Well, the answer is more dangerous than a right hook from Ivan Drago. Opposing teams have a hard enough time keeping up with Tanaka’s nasty stuff, and now they need to learn how to hit a completely new pitch from him? Imagine if Baltimore is caught completely off guard by the knuckle curve. It would be like Batman preparing to battle The Penguin, only to learn he’s fighting The Joker last minute and is woefully unprepared.

Enter the Cy Young

Even if Severino misses minimal time and returns as the ace of the Yankees’ staff, Masahiro Tanaka will still emerge as a Cy Young contender. He cut his HR/FB down to 17.7 percent last year and should drop it further in 2019, so long as his breaking pitches are biting.

And if that knuckle curve is everything it has been in Spring Training, buckle up. Tanaka will induce more soft contact and thus give up fewer home runs. His Whf/Sw will rise along with his O-Swing%. He could set a new career high in strikeouts and K/9.

Now, combine all of those factors with a New York lineup which broke the record for team home runs last year. That spells run support, which could propel Tanaka into 20-win territory and thus the AL Cy Young conversation.

And this wouldn’t be unfamiliar territory for Tanaka. He finished seventh in Cy Young voting when he won 14 games with a 3.07 ERA in 2016. He has ace material.

Throwing a knuckle curve will thus only make Masahiro Tanaka a better pitcher. In contending for the Cy Young, he could become a great one.

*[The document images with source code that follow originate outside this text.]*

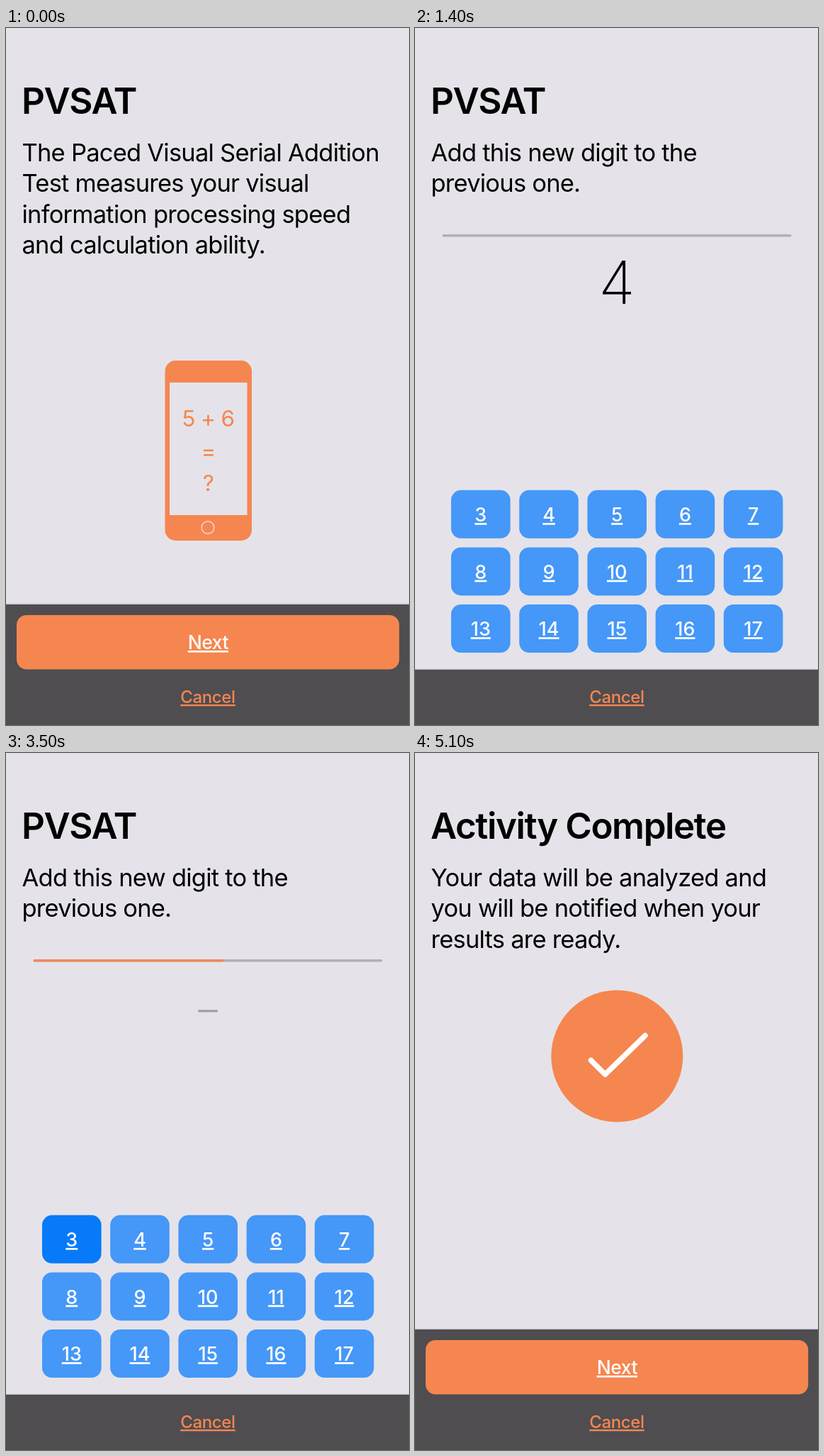
Recreate the animation shown at these times as an HTML page. Size 569 by 983 pixels, loop 5200 ms.

```html
<!DOCTYPE html>
<html lang="en">
<head>
<meta charset="utf-8">
<title>PVSAT</title>
<style>
html, body { margin: 0; width: 100%; height: 100%; overflow: hidden; background: #e5e3e9; }
svg { display: block; width: 100%; height: 100%; }
text { font-family: Inter, Roboto, sans-serif; font-optical-sizing: none; white-space: pre; }
.title { font-size: 51px; font-weight: 600; letter-spacing: -.027em; }
.body { font-size: 34.5px; letter-spacing: -.0225em; }
.mid { text-anchor: middle; }
.big { font-size: 84px; font-weight: 200; }
.link { font-weight: 500; text-decoration: underline; text-decoration-skip-ink: none; }
.key { font-size: 27px; fill: #fff; }
.next { font-size: 26.5px; fill: #fff; letter-spacing: -.02em; }
.cancel { font-size: 24px; fill: #f58650; letter-spacing: -.015em; }
.sum { font-size: 31.5px; fill: #f58650; letter-spacing: -.02em; }
.line { fill: none; stroke: #f58650; }
</style>
</head>
<body>
<svg id="stage" viewBox="0 0 569 983" preserveAspectRatio="none">
  <rect width="569" height="983" fill="#e5e3e9"/>
  <text id="title" class="title" x="22" y="121"></text>
  <g id="copy"></g>
  <path id="back" class="line" d="M39 19L25.5 32L39 45" stroke-width="1.8"/>

  <g id="phone">
    <rect x="224.5" y="469" width="122.5" height="254" rx="15" fill="#f58650"/>
    <rect x="231" y="500" width="109.5" height="187" fill="#e5e3e9"/>
    <circle cx="285" cy="704.5" r="8.8" fill="none" stroke="#f0dcd8" stroke-width="1.5"/>
    <text class="sum mid" x="285.5" y="562">5 + 6</text>
    <text class="sum mid" x="285.5" y="607.5">=</text>
    <text class="sum mid" x="285.5" y="653">?</text>
  </g>

  <g id="count">
    <text class="body mid" x="284.2" y="450.7">Starting activity in</text>
    <path id="arc" class="line" stroke-width="1.6"/>
    <text id="secs" class="big mid" x="285.3" y="579.7"></text>
  </g>

  <g id="task">
    <rect x="38.5" y="291" width="493" height="3.4" rx="1.7" fill="#b2b0b6"/>
    <rect id="bar" x="38.5" y="291" height="3.4" rx="1.7" fill="#ee8a58"/>
    <text id="digit" class="big mid" x="285" y="388.5"></text>
    <rect id="dash" x="271" y="362.3" width="28" height="3.2" rx="1.4" fill="#a09fa2"/>
    <g id="keys"></g>
  </g>

  <g id="done">
    <circle cx="285.3" cy="427.5" r="93" fill="#f58650"/>
    <path id="tick" d="M248.5 433.5L268.5 453.3L325 398.5" pathLength="1" fill="none"
      stroke="#fff" stroke-width="7.5" stroke-linecap="round" stroke-linejoin="round"/>
  </g>

  <rect id="edge" width="569" height="1.5" fill="#cbc8ce"/>
  <rect id="foot" width="569" height="180" fill="#4f4d50"/>
  <g id="next">
    <rect x="15" y="828" width="540.2" height="76.5" rx="14" fill="#f58650"/>
    <text class="link next mid" x="285.3" y="876">Next</text>
  </g>
  <text class="link cancel mid" x="285" y="952">Cancel</text>
</svg>
<script>
const LOOP = 5200, STEP = 100;
const BACK_AT = 300, COUNT_AT = 700, TASK_AT = 1300, DONE_AT = 4900;
const TRIALS = 11, TRIAL = (DONE_AT - TASK_AT) / TRIALS, SHOWN = TRIAL / 3;
const DIGITS = [4, 7, 3, 5, 4, 2, 1, 6, 5, 9, 4];
const ANSWERS = [0, 11, 3, 8, 9, 6, 3, 7, 11, 14, 13];
const COPY = {
  intro: ['The Paced Visual Serial Addition', 'Test measures your visual',
    'information processing speed', 'and calculation ability.'],
  count: [],
  task: ['Add this new digit to the', 'previous one.'],
  done: ['Your data will be analyzed and', 'you will be notified when your', 'results are ready.']
};

const $ = id => document.getElementById(id);
const show = (id, on) => $(id).setAttribute('display', on ? 'inline' : 'none');
const set = (el, attrs) => { for (const k in attrs) el.setAttribute(k, attrs[k]); };

function add(parent, tag, attrs, text = '') {
  const el = document.createElementNS('http://www.w3.org/2000/svg', tag);
  set(el, attrs);
  el.textContent = text;
  parent.appendChild(el);
  return el;
}

const keys = Array.from({ length: 15 }, (_, i) => {
  const x = 51 + (i % 5) * 96.2, y = 651.8 + Math.floor(i / 5) * 80.6;
  const box = add($('keys'), 'rect', { x, y, width: 83.6, height: 68, rx: 14 });
  add($('keys'), 'text', { class: 'link key mid', x: x + 41.8, y: y + 44.2 }, i + 3);
  return box;
});

let scene = '';
function setScene(name) {
  if (name === scene) return;
  scene = name;
  const panel = name === 'intro' || name === 'done';
  const top = panel ? 813 : 905;
  $('title').textContent = name === 'done' ? 'Activity Complete' : 'PVSAT';
  $('copy').textContent = '';
  COPY[name].forEach((line, i) =>
    add($('copy'), 'text', { class: 'body', x: 22.5, y: 187.7 + i * 43.5 }, line));
  show('phone', name === 'intro');
  show('count', name === 'count');
  show('task', name === 'task');
  show('done', name === 'done');
  show('next', panel);
  set($('foot'), { y: top });
  set($('edge'), { y: top - 1.5 });
}

function drawCount(t) {
  const secs = 0.61 + (t - COUNT_AT) * 3 / TRIAL;
  const a = Math.min(secs / 5, 1) * 2 * Math.PI;
  const r = 79.5, x = 285.3 + r * Math.sin(a), y = 553.7 - r * Math.cos(a);
  set($('arc'), { d: `M${x} ${y}A${r} ${r} 0 ${a < Math.PI ? 1 : 0} 1 285.3 ${553.7 - r}` });
  $('secs').textContent = Math.max(1, 5 - Math.floor(secs));
}

function drawTask(t) {
  const k = Math.min(TRIALS - 1, Math.floor((t - TASK_AT) / TRIAL));
  const phase = t - TASK_AT - k * TRIAL;
  const visible = phase < SHOWN;
  const pressed = !visible || k === 2 ? ANSWERS[k] : 0;
  set($('bar'), { width: 493 * k / TRIALS });
  $('digit').textContent = visible ? DIGITS[k] : '';
  show('dash', !visible);
  keys.forEach((key, i) => set(key, { fill: i + 3 === pressed ? '#067af9' : '#4597f8' }));
}

function drawTick(t) {
  const p = Math.min(1, (t - DONE_AT) / 170);
  show('tick', p > 0);
  set($('tick'), { 'stroke-dasharray': p < 1 ? `${p} 2` : 'none' });
}

function draw(now) {
  const t = Math.floor((now % LOOP) / STEP) * STEP;
  setScene(t < COUNT_AT ? 'intro' : t < TASK_AT ? 'count' : t < DONE_AT ? 'task' : 'done');
  show('back', t >= BACK_AT && t < TASK_AT);
  if (scene === 'count') drawCount(t);
  if (scene === 'task') drawTask(t);
  if (scene === 'done') drawTick(t);
}

let start;
function tick(now) {
  if (start === undefined) start = now;
  draw(now - start);
  requestAnimationFrame(tick);
}
draw(0);
requestAnimationFrame(tick);
</script>
</body>
</html>
```
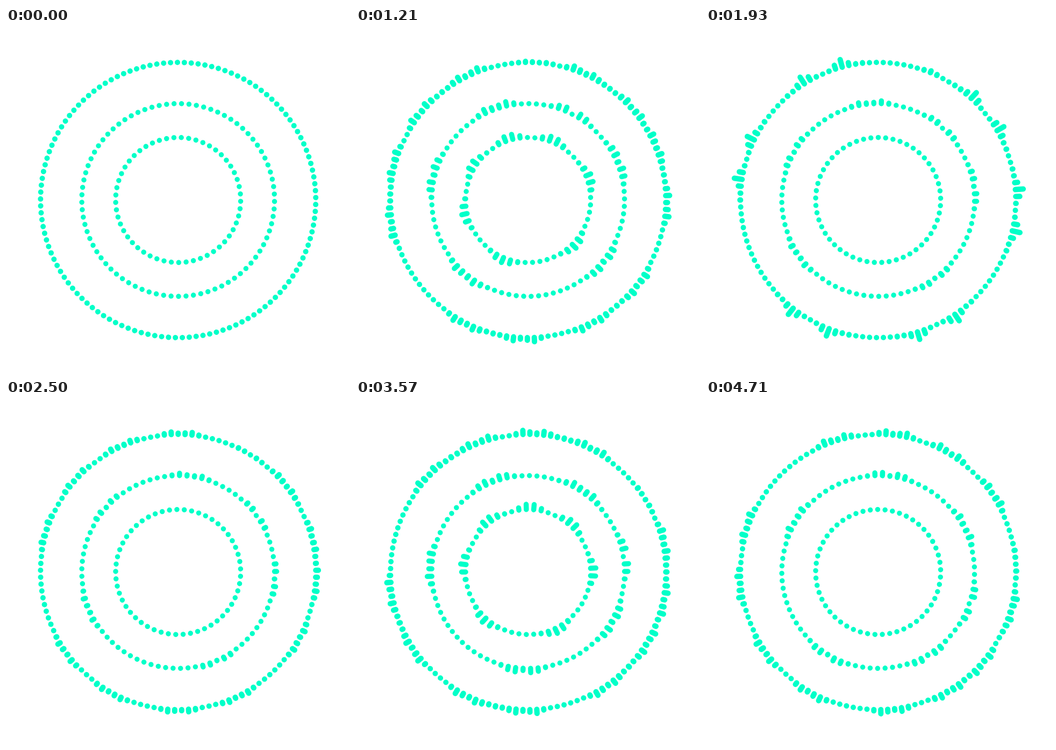
Animation, 640 px wide and 640 px high, one loop 4.78 s. Source, as an HTML page:

```html
<!DOCTYPE html>
<html lang="en">
<head>
<meta charset="utf-8">
<title>Pulsing rings</title>
<style>
  html, body { margin: 0; width: 100%; height: 100%; overflow: hidden; background: #fff; }
  svg { display: block; width: 100vw; height: 100vh; }
  line { stroke: #00ffc8; stroke-linecap: round; }
</style>
</head>
<body>
<svg id="stage" viewBox="0 0 640 640"></svg>
<script>
const LOOP = 4780, STEPS = 67, STEP = LOOP / STEPS;
const BEAT = 2360, TURN = 2390;
const CX = 320.3, CY = 320;

const clamp = x => Math.max(0, Math.min(1, x));
const plateau = (t, mid, half) => Math.exp(-(((t - mid) / half) ** 6));

// peaks: bars that get plucked; lift: their height over one beat;
// near, far: heights of the ripples left on both sides of a peak
const rings = [
  {
    r: 256, n: 125, stroke: 10, phase: -0.3, speed: 20.7,
    peaks: [4, 19, 40, 59, 86, 103], weak: 122,
    width: 2, power: 1.2, offset: 2.9, near: 7, swell: 9, far: 8,
    lift: t => 59 * (plateau(t, 475, 160) + plateau(t, 890, 260))
  },
  {
    r: 179.3, n: 81, stroke: 9.5, phase: 2, speed: 20.7,
    peaks: [0, 9, 23, 43.4, 58, 70.5], still: 0,
    width: 2.3, power: 1.5, offset: 1.4, near: 7, swell: -2, far: 0,
    lift: t => 19 * plateau(t, 740, 420)
  },
  {
    r: 116.3, n: 53, stroke: 9.5, phase: -3.9, speed: -8.5,
    peaks: [5.5, 12.4, 21.8, 32, 40, 46.6, 52.5],
    width: 1.6, power: 2.5, offset: 1, near: 0, swell: 0, far: 0,
    lift: t => 10.5 * plateau(t, 880, 580)
  }
];
const FAST = 24.9;

const stage = document.getElementById("stage");
for (const ring of rings) {
  ring.bars = Array.from({ length: ring.n }, () => {
    const bar = document.createElementNS("http://www.w3.org/2000/svg", "line");
    bar.setAttribute("stroke-width", ring.stroke);
    return stage.appendChild(bar);
  });
}

// shortest distance between two bars around the ring
function gap(a, b, n) {
  const d = Math.abs(a - b) % n;
  return Math.min(d, n - d);
}

// height at d bars from a peak
function profile(ring, t, carry) {
  const swing = Math.cos(Math.PI * (t - 1210) / 1150) ** 2;
  const rest = Math.max(clamp((t - 1100) / 110), carry);
  const lift = ring.lift(t);
  const near = rest * (ring.near + ring.swell * (1 - swing));
  const far = rest * ring.far * swing;
  const bump = x => Math.exp(-((x / 1.1) ** 2));
  return d => lift * Math.exp(-((d / ring.width) ** ring.power))
    + near * bump(d - ring.offset) + far * bump(d - 2 * ring.offset);
}

function height(ring, i, shape) {
  if (i === ring.still) return 0;
  const at = p => shape(gap(i, p, ring.n));
  let h = Math.max(...ring.peaks.map(at));
  if (ring.weak) h = Math.max(h, at(ring.weak) / 4);
  return h < 0.6 ? 0 : h;
}

function draw(time) {
  const t = time % BEAT;
  const carry = time > BEAT ? clamp(1 - t / 400) : 0;
  for (const ring of rings) {
    const shape = profile(ring, t, carry);
    const turn = ring.phase
      + (Math.min(time, TURN) * ring.speed + Math.max(0, time - TURN) * FAST) / 1000;
    ring.bars.forEach((bar, i) => {
      const a = (turn + i * 360 / ring.n) * Math.PI / 180;
      const sx = Math.sin(a), sy = -Math.cos(a);
      const end = ring.r + height(ring, i, shape) + 0.01;
      bar.setAttribute("x1", CX + sx * ring.r);
      bar.setAttribute("y1", CY + sy * ring.r);
      bar.setAttribute("x2", CX + sx * end);
      bar.setAttribute("y2", CY + sy * end);
    });
  }
}

const start = performance.now();
function tick() {
  const t = (performance.now() - start) % LOOP;
  const k = Math.min(STEPS - 1, Math.floor(t / STEP + 0.15));
  // the last two steps already belong to the fading second beat
  draw(Math.min(k * STEP, 2 * BEAT - 1));
  requestAnimationFrame(tick);
}
tick();
</script>
</body>
</html>
```
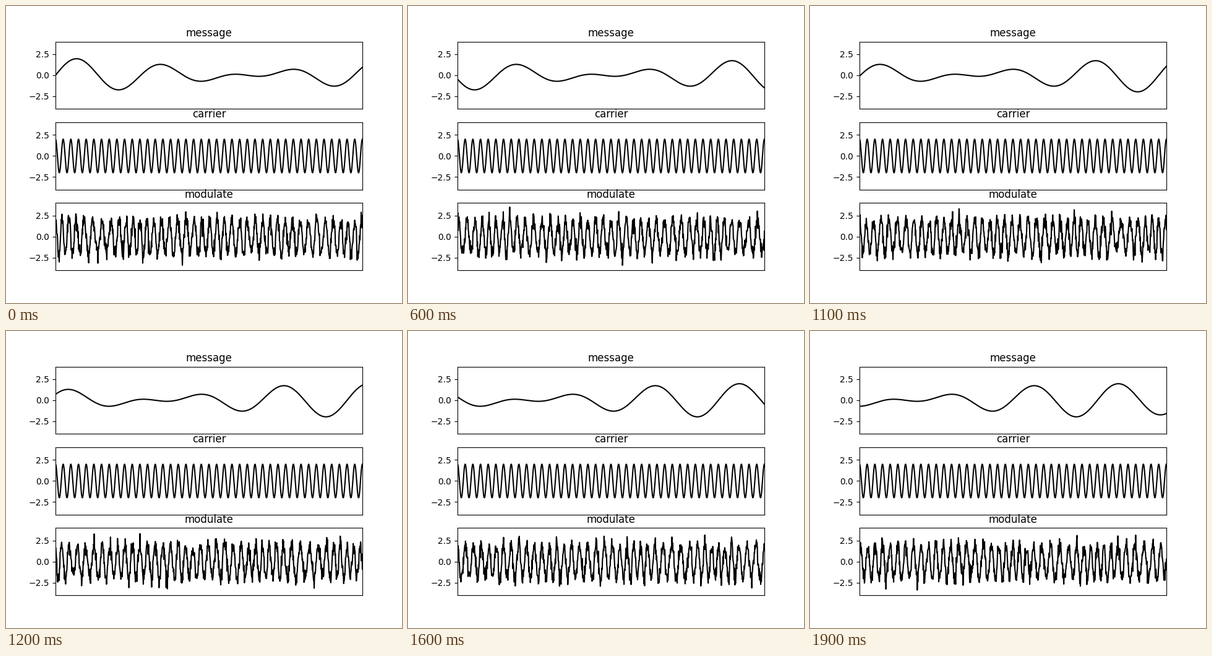
Animation of 640x480 px, one loop 2000 ms. Source, as a matplotlib script:

```python
import numpy as np
import matplotlib.pyplot as plt
from matplotlib.animation import FuncAnimation

FRAMES = 20
INTERVAL = 100   # ms
SPAN = 0.4       # seconds of signal in view
STEP = 0.01      # seconds scrolled per frame
NOISE = 0.5

plt.rcParams["font.family"] = "DejaVu Sans"

t = np.linspace(0, SPAN, 1000)


def message(t):
    return np.sin(2 * np.pi * 10 * t) + np.sin(2 * np.pi * 8 * t)


def carrier(t, phase=0):
    return 2 * np.cos(2 * np.pi * 100 * t + phase)


def modulate(t, msg, seed):
    rng = np.random.default_rng(seed)
    return carrier(t, msg) + NOISE * rng.standard_normal(t.size)


fig, axes = plt.subplots(3, 1, figsize=(6.4, 4.8), dpi=100)
lines = []
for ax, title in zip(axes, ("message", "carrier", "modulate")):
    ax.set_title(title)
    ax.set_xlim(0, SPAN)
    ax.set_ylim(-4, 4)
    ax.set_xticks([])
    ax.set_yticks([-2.5, 0, 2.5])
    lines += ax.plot(t, carrier(t), color="black", lw=1.5)


def update(i):
    msg = message(t + i * STEP)
    lines[0].set_ydata(msg)
    lines[2].set_ydata(modulate(t, msg, i))
    return lines


anim = FuncAnimation(fig, update, frames=FRAMES, interval=INTERVAL,
                     repeat=True, repeat_delay=0)
plt.show()
```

Josh Benjamin has been a staff writer at ESNY since 2018. He has had opinions about everything, especially the Yankees and Knicks. He co-hosts the “Bleacher Creatures” podcast and is always looking for new pieces of sports history to uncover, usually with a Yankee Tavern chicken parm sub in hand.